> **What you will do**
Quote all of the data exactly as given. Skip every picture it contains.

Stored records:

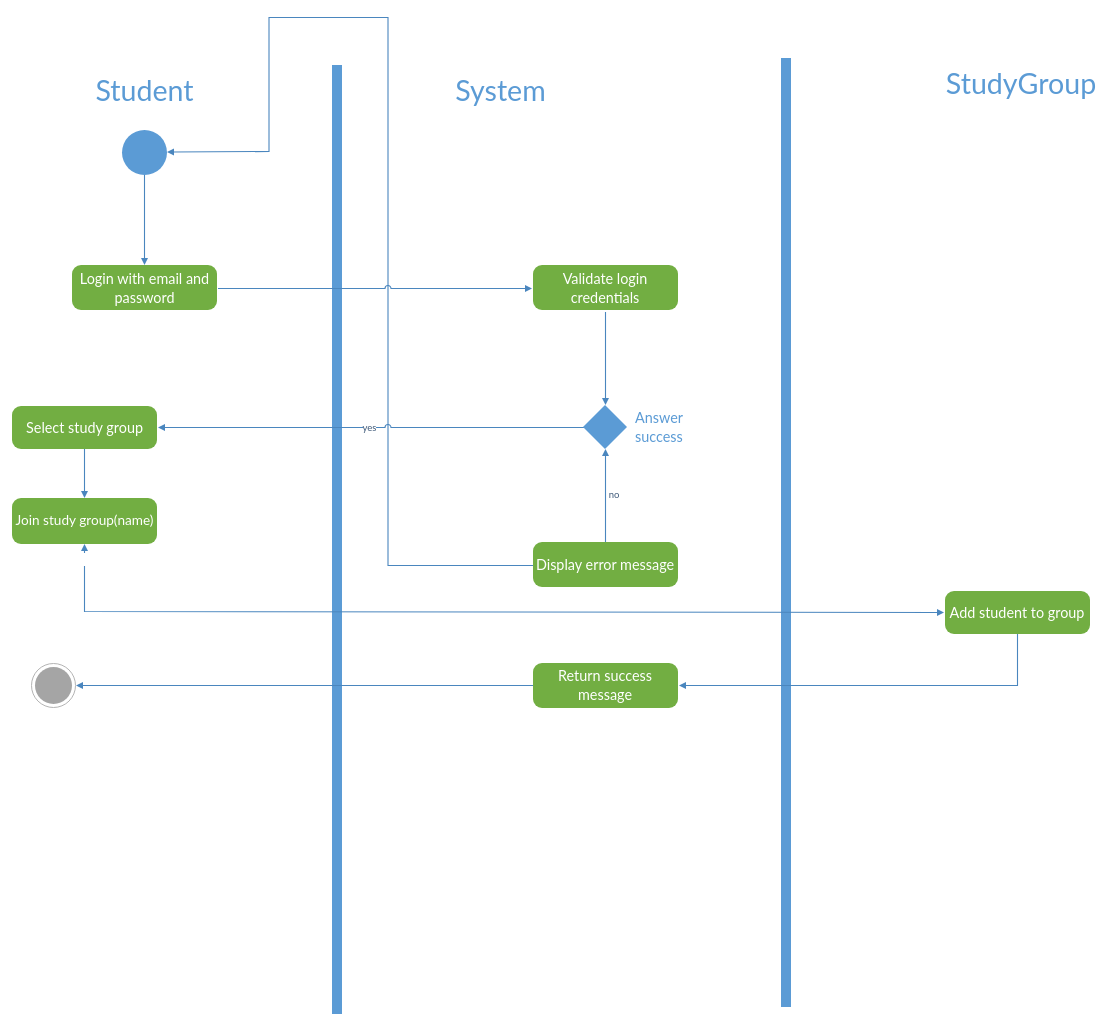
<!DOCTYPE html>
<html lang="en">
<head>
<meta charset="utf-8">
<title>Study group activity diagram</title>
<style>
:root {
  --blue: #5b9bd5;
  --line: #4a86be;
  --green: #72ae42;
  --grey: #a5a5a5;
  --ring: #b4b4b4;
  --label: #3d5878;
  --paper: #ffffff;
}
* { box-sizing: border-box; margin: 0; }
html, body { width: 1120px; height: 1026px; overflow: hidden; background: var(--paper); }
.diagram {
  position: relative;
  width: 1120px;
  height: 1026px;
  overflow: hidden;
  font-family: Lato, "Open Sans", sans-serif;
}
.lane-title {
  position: absolute;
  transform: translateX(-50%);
  color: var(--blue);
  font-size: 28.6px;
  font-weight: 400;
  line-height: 36px;
  white-space: nowrap;
}
.lane-divider { position: absolute; width: 10px; height: 949px; background: var(--blue); }
.connectors { position: absolute; left: 0; top: 0; }
.connectors .flow { fill: none; stroke: var(--line); stroke-width: 1.1; }
.connectors .head { fill: var(--line); }
.action {
  position: absolute;
  display: flex;
  align-items: center;
  justify-content: center;
  width: 145px;
  height: 45px;
  border-radius: 9px;
  background: var(--green);
  color: var(--paper);
  font-size: 14.4px;
  line-height: 19px;
  text-align: center;
  white-space: nowrap;
}
.action.long { font-size: 13.6px; }
.start { position: absolute; left: 122px; top: 130px; width: 45px; height: 45px; border-radius: 50%; background: var(--blue); }
.end {
  position: absolute; left: 31px; top: 663px; width: 45px; height: 45px;
  border: 1px solid var(--ring); border-radius: 50%; padding: 3px; background: var(--paper);
}
.end-core { height: 100%; border-radius: 50%; background: var(--grey); }
.decision {
  position: absolute;
  left: 583px;
  top: 405px;
  height: 44px;
  display: flex;
  align-items: center;
  gap: 8px;
}
.decision p { color: var(--blue); font-size: 14.4px; line-height: 19px; white-space: nowrap; }
.branch {
  position: absolute;
  transform: translate(-50%, -50%);
  background: var(--paper);
  color: var(--label);
  font-size: 9.5px;
  line-height: 11px;
}
</style>
</head>
<body>
<main class="diagram">
  <h2 class="lane-title" style="left:144.5px;top:72px">Student</h2>
  <h2 class="lane-title" style="left:500.5px;top:72px">System</h2>
  <h2 class="lane-title" style="left:1021px;top:65px">StudyGroup</h2>

  <div class="lane-divider" style="left:332px;top:65px"></div>
  <div class="lane-divider" style="left:781px;top:58px"></div>

  <svg class="connectors" width="1120" height="1026" viewBox="0 0 1120 1026" aria-hidden="true">
    <defs>
      <path id="arrow" class="head" d="M0 0L-7-3.5V3.5Z"/>
    </defs>
    <g class="flow">
      <path d="M144.5 175V260"/>
      <path d="M218 288.5H385A3 3 0 0 1 391 288.5H528"/>
      <path d="M605.5 312V400"/>
      <path d="M584 427.5H391A3 3 0 0 0 385 427.5H162"/>
      <path d="M605.5 542V454"/>
      <path d="M533 565.5H388V17.5H269V151.5L172 152"/>
      <path d="M84.5 449V493"/>
      <path d="M84.5 553V549"/>
      <path d="M84.5 566V611.5L940 612.5"/>
      <path d="M1017.5 634V685.5H683"/>
      <path d="M533 685.5H80"/>
    </g>
    <use href="#arrow" transform="translate(144.5 265) rotate(90)"/>
    <use href="#arrow" transform="translate(532 288.5)"/>
    <use href="#arrow" transform="translate(605.5 405) rotate(90)"/>
    <use href="#arrow" transform="translate(158 427.5) rotate(180)"/>
    <use href="#arrow" transform="translate(605.5 449) rotate(-90)"/>
    <use href="#arrow" transform="translate(167 152) rotate(180)"/>
    <use href="#arrow" transform="translate(84.5 498) rotate(90)"/>
    <use href="#arrow" transform="translate(84.5 544) rotate(-90)"/>
    <use href="#arrow" transform="translate(944 612.5)"/>
    <use href="#arrow" transform="translate(679 685.5) rotate(180)"/>
    <use href="#arrow" transform="translate(76 685.5) rotate(180)"/>
  </svg>

  <div class="start"></div>
  <div class="action" style="left:72px;top:265px">Login with email and<br>password</div>
  <div class="action" style="left:532.5px;top:265px">Validate login<br>credentials</div>

  <div class="decision">
    <svg width="44" height="44" viewBox="0 0 44 44" aria-hidden="true"><polygon points="22,0 44,22 22,44 0,22" fill="var(--blue)"/></svg>
    <p>Answer<br>success</p>
  </div>
  <span class="branch" style="left:369.5px;top:426.5px">yes</span>
  <span class="branch" style="left:614px;top:494px">no</span>

  <div class="action" style="left:12px;top:405.5px;height:43px">Select study group</div>
  <div class="action long" style="left:12px;top:498px;height:45.5px">Join study group(name)</div>
  <div class="action" style="left:532.5px;top:542px">Display error message</div>
  <div class="action" style="left:944.5px;top:591px;height:43px">Add student to group</div>
  <div class="action" style="left:532.5px;top:662.5px">Return success<br>message</div>
  <div class="end"><div class="end-core"></div></div>
</main>
</body>
</html>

> **Reply**
<!DOCTYPE html>
<html lang="en">
<head>
<meta charset="utf-8">
<title>Study group activity diagram</title>
<style>
:root {
  --blue: #5b9bd5;
  --line: #4a86be;
  --green: #72ae42;
  --grey: #a5a5a5;
  --ring: #b4b4b4;
  --label: #3d5878;
  --paper: #ffffff;
}
* { box-sizing: border-box; margin: 0; }
html, body { width: 1120px; height: 1026px; overflow: hidden; background: var(--paper); }
.diagram {
  position: relative;
  width: 1120px;
  height: 1026px;
  overflow: hidden;
  font-family: Lato, "Open Sans", sans-serif;
}
.lane-title {
  position: absolute;
  transform: translateX(-50%);
  color: var(--blue);
  font-size: 28.6px;
  font-weight: 400;
  line-height: 36px;
  white-space: nowrap;
}
.lane-divider { position: absolute; width: 10px; height: 949px; background: var(--blue); }
.connectors { position: absolute; left: 0; top: 0; }
.connectors .flow { fill: none; stroke: var(--line); stroke-width: 1.1; }
.connectors .head { fill: var(--line); }
.action {
  position: absolute;
  display: flex;
  align-items: center;
  justify-content: center;
  width: 145px;
  height: 45px;
  border-radius: 9px;
  background: var(--green);
  color: var(--paper);
  font-size: 14.4px;
  line-height: 19px;
  text-align: center;
  white-space: nowrap;
}
.action.long { font-size: 13.6px; }
.start { position: absolute; left: 122px; top: 130px; width: 45px; height: 45px; border-radius: 50%; background: var(--blue); }
.end {
  position: absolute; left: 31px; top: 663px; width: 45px; height: 45px;
  border: 1px solid var(--ring); border-radius: 50%; padding: 3px; background: var(--paper);
}
.end-core { height: 100%; border-radius: 50%; background: var(--grey); }
.decision {
  position: absolute;
  left: 583px;
  top: 405px;
  height: 44px;
  display: flex;
  align-items: center;
  gap: 8px;
}
.decision p { color: var(--blue); font-size: 14.4px; line-height: 19px; white-space: nowrap; }
.branch {
  position: absolute;
  transform: translate(-50%, -50%);
  background: var(--paper);
  color: var(--label);
  font-size: 9.5px;
  line-height: 11px;
}
</style>
</head>
<body>
<main class="diagram">
  <h2 class="lane-title" style="left:144.5px;top:72px">Student</h2>
  <h2 class="lane-title" style="left:500.5px;top:72px">System</h2>
  <h2 class="lane-title" style="left:1021px;top:65px">StudyGroup</h2>

  <div class="lane-divider" style="left:332px;top:65px"></div>
  <div class="lane-divider" style="left:781px;top:58px"></div>

  <svg class="connectors" width="1120" height="1026" viewBox="0 0 1120 1026" aria-hidden="true">
    <defs>
      <path id="arrow" class="head" d="M0 0L-7-3.5V3.5Z"/>
    </defs>
    <g class="flow">
      <path d="M144.5 175V260"/>
      <path d="M218 288.5H385A3 3 0 0 1 391 288.5H528"/>
      <path d="M605.5 312V400"/>
      <path d="M584 427.5H391A3 3 0 0 0 385 427.5H162"/>
      <path d="M605.5 542V454"/>
      <path d="M533 565.5H388V17.5H269V151.5L172 152"/>
      <path d="M84.5 449V493"/>
      <path d="M84.5 553V549"/>
      <path d="M84.5 566V611.5L940 612.5"/>
      <path d="M1017.5 634V685.5H683"/>
      <path d="M533 685.5H80"/>
    </g>
    <use href="#arrow" transform="translate(144.5 265) rotate(90)"/>
    <use href="#arrow" transform="translate(532 288.5)"/>
    <use href="#arrow" transform="translate(605.5 405) rotate(90)"/>
    <use href="#arrow" transform="translate(158 427.5) rotate(180)"/>
    <use href="#arrow" transform="translate(605.5 449) rotate(-90)"/>
    <use href="#arrow" transform="translate(167 152) rotate(180)"/>
    <use href="#arrow" transform="translate(84.5 498) rotate(90)"/>
    <use href="#arrow" transform="translate(84.5 544) rotate(-90)"/>
    <use href="#arrow" transform="translate(944 612.5)"/>
    <use href="#arrow" transform="translate(679 685.5) rotate(180)"/>
    <use href="#arrow" transform="translate(76 685.5) rotate(180)"/>
  </svg>

  <div class="start"></div>
  <div class="action" style="left:72px;top:265px">Login with email and<br>password</div>
  <div class="action" style="left:532.5px;top:265px">Validate login<br>credentials</div>

  <div class="decision">
    <svg width="44" height="44" viewBox="0 0 44 44" aria-hidden="true"><polygon points="22,0 44,22 22,44 0,22" fill="var(--blue)"/></svg>
    <p>Answer<br>success</p>
  </div>
  <span class="branch" style="left:369.5px;top:426.5px">yes</span>
  <span class="branch" style="left:614px;top:494px">no</span>

  <div class="action" style="left:12px;top:405.5px;height:43px">Select study group</div>
  <div class="action long" style="left:12px;top:498px;height:45.5px">Join study group(name)</div>
  <div class="action" style="left:532.5px;top:542px">Display error message</div>
  <div class="action" style="left:944.5px;top:591px;height:43px">Add student to group</div>
  <div class="action" style="left:532.5px;top:662.5px">Return success<br>message</div>
  <div class="end"><div class="end-core"></div></div>
</main>
</body>
</html>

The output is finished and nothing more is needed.